# DATA FOR THIS EXERCISE:
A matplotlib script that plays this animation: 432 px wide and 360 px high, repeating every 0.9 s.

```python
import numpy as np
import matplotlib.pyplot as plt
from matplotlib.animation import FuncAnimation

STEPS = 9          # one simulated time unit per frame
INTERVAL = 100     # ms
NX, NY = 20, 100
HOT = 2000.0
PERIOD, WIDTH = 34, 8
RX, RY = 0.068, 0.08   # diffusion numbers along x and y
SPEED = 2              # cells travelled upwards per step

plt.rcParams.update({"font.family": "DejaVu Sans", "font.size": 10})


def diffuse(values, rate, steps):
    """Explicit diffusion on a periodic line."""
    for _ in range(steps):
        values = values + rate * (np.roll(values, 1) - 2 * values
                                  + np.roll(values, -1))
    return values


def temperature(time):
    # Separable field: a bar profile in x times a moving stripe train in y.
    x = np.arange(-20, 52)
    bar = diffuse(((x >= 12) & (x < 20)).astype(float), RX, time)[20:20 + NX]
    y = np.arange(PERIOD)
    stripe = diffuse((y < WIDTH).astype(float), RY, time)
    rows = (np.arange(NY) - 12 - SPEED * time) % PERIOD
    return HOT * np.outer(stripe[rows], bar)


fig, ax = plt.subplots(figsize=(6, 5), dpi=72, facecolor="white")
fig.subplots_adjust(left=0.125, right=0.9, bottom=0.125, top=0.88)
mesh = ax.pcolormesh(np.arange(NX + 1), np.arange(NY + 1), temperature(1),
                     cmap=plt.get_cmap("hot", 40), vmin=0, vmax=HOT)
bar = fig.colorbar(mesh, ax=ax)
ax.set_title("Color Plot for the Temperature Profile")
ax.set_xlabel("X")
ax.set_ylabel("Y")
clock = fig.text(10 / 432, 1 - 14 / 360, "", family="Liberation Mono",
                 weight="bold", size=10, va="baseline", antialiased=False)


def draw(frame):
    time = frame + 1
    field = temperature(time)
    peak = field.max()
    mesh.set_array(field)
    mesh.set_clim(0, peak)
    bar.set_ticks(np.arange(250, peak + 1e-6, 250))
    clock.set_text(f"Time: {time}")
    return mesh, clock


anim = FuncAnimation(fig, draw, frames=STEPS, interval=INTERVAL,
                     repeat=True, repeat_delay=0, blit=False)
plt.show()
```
* * *
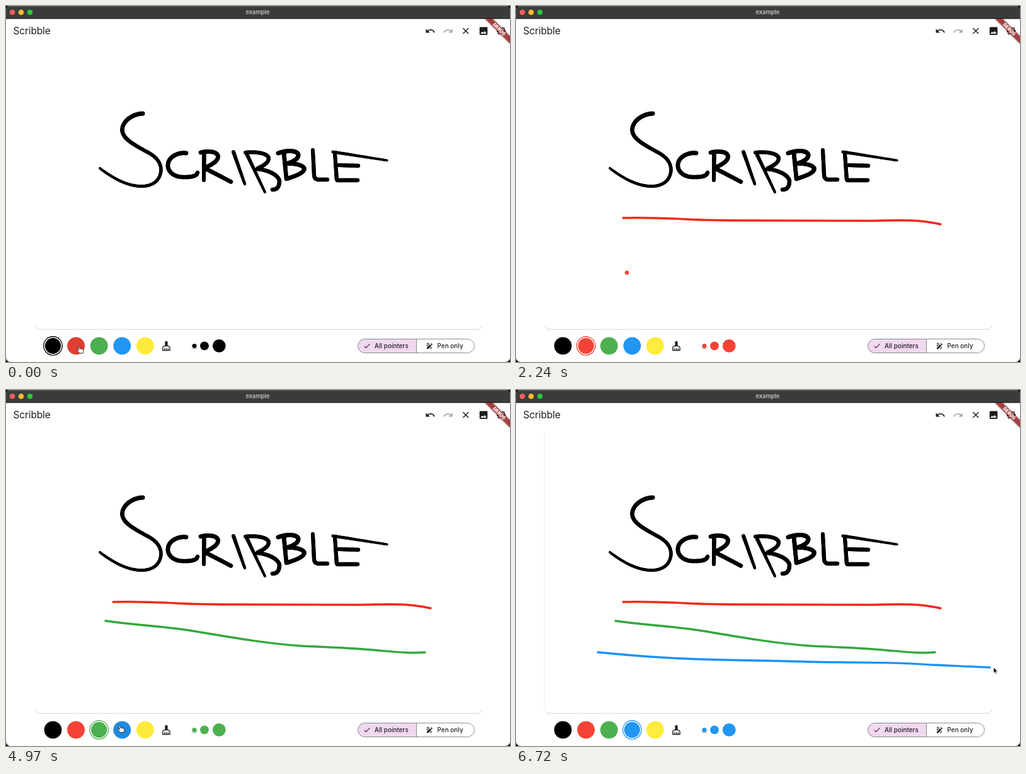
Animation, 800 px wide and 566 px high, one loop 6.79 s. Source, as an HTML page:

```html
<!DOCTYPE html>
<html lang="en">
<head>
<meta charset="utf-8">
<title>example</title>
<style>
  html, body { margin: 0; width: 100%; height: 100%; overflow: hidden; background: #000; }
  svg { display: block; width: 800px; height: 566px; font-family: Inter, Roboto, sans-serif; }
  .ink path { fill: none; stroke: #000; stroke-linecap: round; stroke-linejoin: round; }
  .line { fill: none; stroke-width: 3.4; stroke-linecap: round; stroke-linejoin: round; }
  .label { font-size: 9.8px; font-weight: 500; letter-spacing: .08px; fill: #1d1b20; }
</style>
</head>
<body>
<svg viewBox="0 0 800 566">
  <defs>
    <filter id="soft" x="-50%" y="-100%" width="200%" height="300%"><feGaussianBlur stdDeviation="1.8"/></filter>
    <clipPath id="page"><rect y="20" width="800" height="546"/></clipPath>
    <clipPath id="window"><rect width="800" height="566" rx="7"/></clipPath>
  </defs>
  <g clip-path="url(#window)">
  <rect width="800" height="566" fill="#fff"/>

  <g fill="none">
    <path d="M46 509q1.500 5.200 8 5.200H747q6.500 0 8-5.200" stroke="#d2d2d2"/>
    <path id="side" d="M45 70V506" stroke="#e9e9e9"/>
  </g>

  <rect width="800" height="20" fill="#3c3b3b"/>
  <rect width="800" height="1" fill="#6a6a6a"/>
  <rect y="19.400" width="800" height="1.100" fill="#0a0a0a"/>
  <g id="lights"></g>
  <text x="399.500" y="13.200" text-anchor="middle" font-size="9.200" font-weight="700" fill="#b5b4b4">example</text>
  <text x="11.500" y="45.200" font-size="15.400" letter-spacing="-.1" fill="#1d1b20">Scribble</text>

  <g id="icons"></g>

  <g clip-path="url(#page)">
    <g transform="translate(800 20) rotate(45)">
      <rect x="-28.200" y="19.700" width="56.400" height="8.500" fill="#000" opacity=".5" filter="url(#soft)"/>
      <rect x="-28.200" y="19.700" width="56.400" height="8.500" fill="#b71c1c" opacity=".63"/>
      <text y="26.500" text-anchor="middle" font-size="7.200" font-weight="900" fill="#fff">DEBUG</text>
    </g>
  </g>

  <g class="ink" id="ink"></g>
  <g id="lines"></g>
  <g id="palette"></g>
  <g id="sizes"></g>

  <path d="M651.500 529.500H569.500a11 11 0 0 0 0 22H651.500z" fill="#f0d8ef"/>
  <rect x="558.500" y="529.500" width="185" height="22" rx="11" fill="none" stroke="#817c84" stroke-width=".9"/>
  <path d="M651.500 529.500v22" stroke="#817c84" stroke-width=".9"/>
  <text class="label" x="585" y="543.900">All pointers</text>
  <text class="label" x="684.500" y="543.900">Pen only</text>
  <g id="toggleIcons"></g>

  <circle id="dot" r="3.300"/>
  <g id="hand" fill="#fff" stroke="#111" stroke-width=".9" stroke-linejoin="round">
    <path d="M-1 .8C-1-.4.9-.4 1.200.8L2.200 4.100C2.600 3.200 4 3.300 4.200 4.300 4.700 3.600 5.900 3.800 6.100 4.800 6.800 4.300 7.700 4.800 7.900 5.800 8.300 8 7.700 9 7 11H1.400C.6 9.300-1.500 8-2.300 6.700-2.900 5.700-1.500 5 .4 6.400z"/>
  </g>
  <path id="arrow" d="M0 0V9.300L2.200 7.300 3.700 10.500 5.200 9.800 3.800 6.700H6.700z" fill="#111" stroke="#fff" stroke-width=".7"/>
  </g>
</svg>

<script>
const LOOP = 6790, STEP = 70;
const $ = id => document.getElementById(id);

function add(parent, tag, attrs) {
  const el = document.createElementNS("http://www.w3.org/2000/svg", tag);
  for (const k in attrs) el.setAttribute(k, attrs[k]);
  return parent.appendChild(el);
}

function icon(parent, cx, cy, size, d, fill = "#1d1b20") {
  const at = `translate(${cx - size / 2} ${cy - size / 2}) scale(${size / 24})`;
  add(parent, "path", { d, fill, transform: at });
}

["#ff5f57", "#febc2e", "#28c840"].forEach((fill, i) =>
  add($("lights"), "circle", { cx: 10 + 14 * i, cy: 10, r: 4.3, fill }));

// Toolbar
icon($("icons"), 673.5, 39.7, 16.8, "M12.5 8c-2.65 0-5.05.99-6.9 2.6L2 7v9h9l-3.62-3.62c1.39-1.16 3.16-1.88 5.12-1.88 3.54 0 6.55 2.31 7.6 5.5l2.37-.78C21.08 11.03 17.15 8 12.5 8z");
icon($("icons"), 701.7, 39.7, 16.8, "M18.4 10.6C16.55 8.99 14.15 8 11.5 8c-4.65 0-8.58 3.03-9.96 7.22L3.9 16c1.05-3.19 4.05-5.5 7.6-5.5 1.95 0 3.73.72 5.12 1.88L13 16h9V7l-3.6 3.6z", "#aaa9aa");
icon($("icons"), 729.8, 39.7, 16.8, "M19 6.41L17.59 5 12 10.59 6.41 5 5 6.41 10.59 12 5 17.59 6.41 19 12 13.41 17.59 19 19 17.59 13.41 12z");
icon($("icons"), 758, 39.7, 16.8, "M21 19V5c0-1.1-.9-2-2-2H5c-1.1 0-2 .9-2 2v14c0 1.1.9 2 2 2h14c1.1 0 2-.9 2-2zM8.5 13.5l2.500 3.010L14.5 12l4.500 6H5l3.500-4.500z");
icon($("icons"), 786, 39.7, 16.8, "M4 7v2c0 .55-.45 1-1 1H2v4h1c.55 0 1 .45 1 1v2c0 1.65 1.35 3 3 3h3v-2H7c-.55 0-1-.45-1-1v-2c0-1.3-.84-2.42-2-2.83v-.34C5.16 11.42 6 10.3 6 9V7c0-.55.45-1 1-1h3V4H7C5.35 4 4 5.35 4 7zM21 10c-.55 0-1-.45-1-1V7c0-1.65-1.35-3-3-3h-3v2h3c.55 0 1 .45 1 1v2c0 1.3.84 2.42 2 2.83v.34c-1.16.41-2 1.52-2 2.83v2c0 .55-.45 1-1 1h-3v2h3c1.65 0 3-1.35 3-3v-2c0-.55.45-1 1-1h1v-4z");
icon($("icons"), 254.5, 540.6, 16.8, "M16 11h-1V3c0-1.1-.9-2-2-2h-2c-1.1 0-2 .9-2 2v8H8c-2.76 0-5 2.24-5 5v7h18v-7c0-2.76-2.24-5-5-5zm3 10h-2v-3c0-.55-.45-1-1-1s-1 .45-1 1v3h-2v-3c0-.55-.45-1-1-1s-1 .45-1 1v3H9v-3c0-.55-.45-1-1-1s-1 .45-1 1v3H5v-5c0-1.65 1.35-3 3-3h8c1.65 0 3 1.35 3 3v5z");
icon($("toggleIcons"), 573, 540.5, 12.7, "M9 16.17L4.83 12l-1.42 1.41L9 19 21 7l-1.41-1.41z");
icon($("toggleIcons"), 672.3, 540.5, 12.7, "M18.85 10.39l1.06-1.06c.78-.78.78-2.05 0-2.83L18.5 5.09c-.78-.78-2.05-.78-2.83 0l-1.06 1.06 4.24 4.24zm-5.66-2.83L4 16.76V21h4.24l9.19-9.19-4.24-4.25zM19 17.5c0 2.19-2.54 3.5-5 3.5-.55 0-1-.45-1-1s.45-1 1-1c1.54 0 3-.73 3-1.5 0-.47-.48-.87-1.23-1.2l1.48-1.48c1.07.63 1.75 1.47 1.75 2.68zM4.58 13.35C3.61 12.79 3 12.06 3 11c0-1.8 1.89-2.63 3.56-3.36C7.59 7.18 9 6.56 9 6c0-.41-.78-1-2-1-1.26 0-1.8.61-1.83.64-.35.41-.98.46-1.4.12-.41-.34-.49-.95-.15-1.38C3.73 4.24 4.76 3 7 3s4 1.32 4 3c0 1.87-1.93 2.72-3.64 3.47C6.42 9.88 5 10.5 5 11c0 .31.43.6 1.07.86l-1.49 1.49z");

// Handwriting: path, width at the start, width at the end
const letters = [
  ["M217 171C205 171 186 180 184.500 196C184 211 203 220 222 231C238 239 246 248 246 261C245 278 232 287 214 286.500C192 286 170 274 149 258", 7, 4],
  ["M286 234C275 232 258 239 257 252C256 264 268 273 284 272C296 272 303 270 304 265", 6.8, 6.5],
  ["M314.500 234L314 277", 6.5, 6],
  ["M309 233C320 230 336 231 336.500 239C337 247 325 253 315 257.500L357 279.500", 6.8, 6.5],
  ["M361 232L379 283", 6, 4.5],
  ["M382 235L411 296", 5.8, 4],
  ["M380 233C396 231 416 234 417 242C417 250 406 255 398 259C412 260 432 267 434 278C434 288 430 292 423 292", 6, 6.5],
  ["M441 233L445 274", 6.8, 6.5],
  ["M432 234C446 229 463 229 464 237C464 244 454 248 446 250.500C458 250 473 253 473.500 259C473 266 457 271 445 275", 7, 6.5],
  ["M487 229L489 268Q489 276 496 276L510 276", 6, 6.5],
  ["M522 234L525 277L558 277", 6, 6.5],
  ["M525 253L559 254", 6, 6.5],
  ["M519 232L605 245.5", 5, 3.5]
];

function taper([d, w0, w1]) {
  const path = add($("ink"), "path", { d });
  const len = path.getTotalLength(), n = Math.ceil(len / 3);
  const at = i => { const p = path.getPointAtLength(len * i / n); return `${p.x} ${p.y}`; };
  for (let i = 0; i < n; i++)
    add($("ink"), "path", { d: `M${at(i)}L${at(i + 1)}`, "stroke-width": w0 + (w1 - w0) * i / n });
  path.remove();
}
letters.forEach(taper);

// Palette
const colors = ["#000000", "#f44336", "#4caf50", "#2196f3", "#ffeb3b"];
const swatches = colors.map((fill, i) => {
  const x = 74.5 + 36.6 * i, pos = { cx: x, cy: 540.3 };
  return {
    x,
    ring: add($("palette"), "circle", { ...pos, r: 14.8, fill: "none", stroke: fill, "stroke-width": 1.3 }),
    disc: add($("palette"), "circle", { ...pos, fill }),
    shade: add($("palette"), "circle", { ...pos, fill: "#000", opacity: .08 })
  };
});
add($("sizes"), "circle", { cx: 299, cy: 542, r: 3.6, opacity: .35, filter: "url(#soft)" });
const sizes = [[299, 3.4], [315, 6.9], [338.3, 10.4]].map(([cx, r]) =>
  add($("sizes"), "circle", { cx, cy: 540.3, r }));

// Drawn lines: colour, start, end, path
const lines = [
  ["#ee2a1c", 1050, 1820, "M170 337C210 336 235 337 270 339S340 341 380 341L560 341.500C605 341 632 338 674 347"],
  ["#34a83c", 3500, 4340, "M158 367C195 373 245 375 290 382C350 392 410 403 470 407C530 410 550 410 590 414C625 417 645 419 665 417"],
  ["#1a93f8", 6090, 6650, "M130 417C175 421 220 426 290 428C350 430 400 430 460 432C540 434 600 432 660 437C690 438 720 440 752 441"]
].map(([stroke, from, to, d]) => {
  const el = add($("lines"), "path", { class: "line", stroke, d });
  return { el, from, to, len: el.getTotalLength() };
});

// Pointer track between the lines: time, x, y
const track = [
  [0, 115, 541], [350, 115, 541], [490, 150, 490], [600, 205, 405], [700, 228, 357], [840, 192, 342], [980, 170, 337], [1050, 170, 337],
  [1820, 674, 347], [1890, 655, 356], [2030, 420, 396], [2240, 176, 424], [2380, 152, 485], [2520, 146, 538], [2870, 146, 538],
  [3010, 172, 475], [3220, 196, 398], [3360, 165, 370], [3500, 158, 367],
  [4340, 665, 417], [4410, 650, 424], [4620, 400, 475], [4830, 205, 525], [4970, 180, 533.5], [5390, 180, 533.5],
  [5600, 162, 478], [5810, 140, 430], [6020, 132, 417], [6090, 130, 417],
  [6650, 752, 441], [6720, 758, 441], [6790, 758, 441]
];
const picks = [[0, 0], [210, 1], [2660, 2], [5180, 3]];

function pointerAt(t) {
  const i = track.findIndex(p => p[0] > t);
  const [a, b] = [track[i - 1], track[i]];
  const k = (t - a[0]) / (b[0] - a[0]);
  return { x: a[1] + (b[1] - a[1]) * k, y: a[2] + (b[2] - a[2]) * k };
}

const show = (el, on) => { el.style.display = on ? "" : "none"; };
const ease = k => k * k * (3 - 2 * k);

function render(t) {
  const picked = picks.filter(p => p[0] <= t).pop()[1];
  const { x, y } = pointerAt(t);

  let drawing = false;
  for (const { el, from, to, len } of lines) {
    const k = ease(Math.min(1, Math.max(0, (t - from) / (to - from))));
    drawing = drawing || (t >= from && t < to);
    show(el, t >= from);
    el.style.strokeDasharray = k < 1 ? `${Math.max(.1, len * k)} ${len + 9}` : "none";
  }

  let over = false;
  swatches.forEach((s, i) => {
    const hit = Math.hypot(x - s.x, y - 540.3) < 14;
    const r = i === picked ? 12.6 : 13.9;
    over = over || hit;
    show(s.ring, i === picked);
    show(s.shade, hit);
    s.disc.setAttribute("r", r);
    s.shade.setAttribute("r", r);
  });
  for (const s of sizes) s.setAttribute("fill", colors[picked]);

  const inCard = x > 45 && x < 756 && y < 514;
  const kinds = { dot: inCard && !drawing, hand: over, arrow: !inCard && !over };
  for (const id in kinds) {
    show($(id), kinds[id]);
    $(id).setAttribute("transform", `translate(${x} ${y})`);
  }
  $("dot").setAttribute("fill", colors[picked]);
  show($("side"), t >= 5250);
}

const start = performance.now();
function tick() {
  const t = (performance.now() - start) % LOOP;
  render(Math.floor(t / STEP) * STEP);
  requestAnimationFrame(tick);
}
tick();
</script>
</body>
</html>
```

# YOUR INSTRUCTIONS:
Only the lines of the data holding the string "letters" are wanted; copy each of them.

# OUTPUT FOR THIS TASK:
const letters = [
letters.forEach(taper);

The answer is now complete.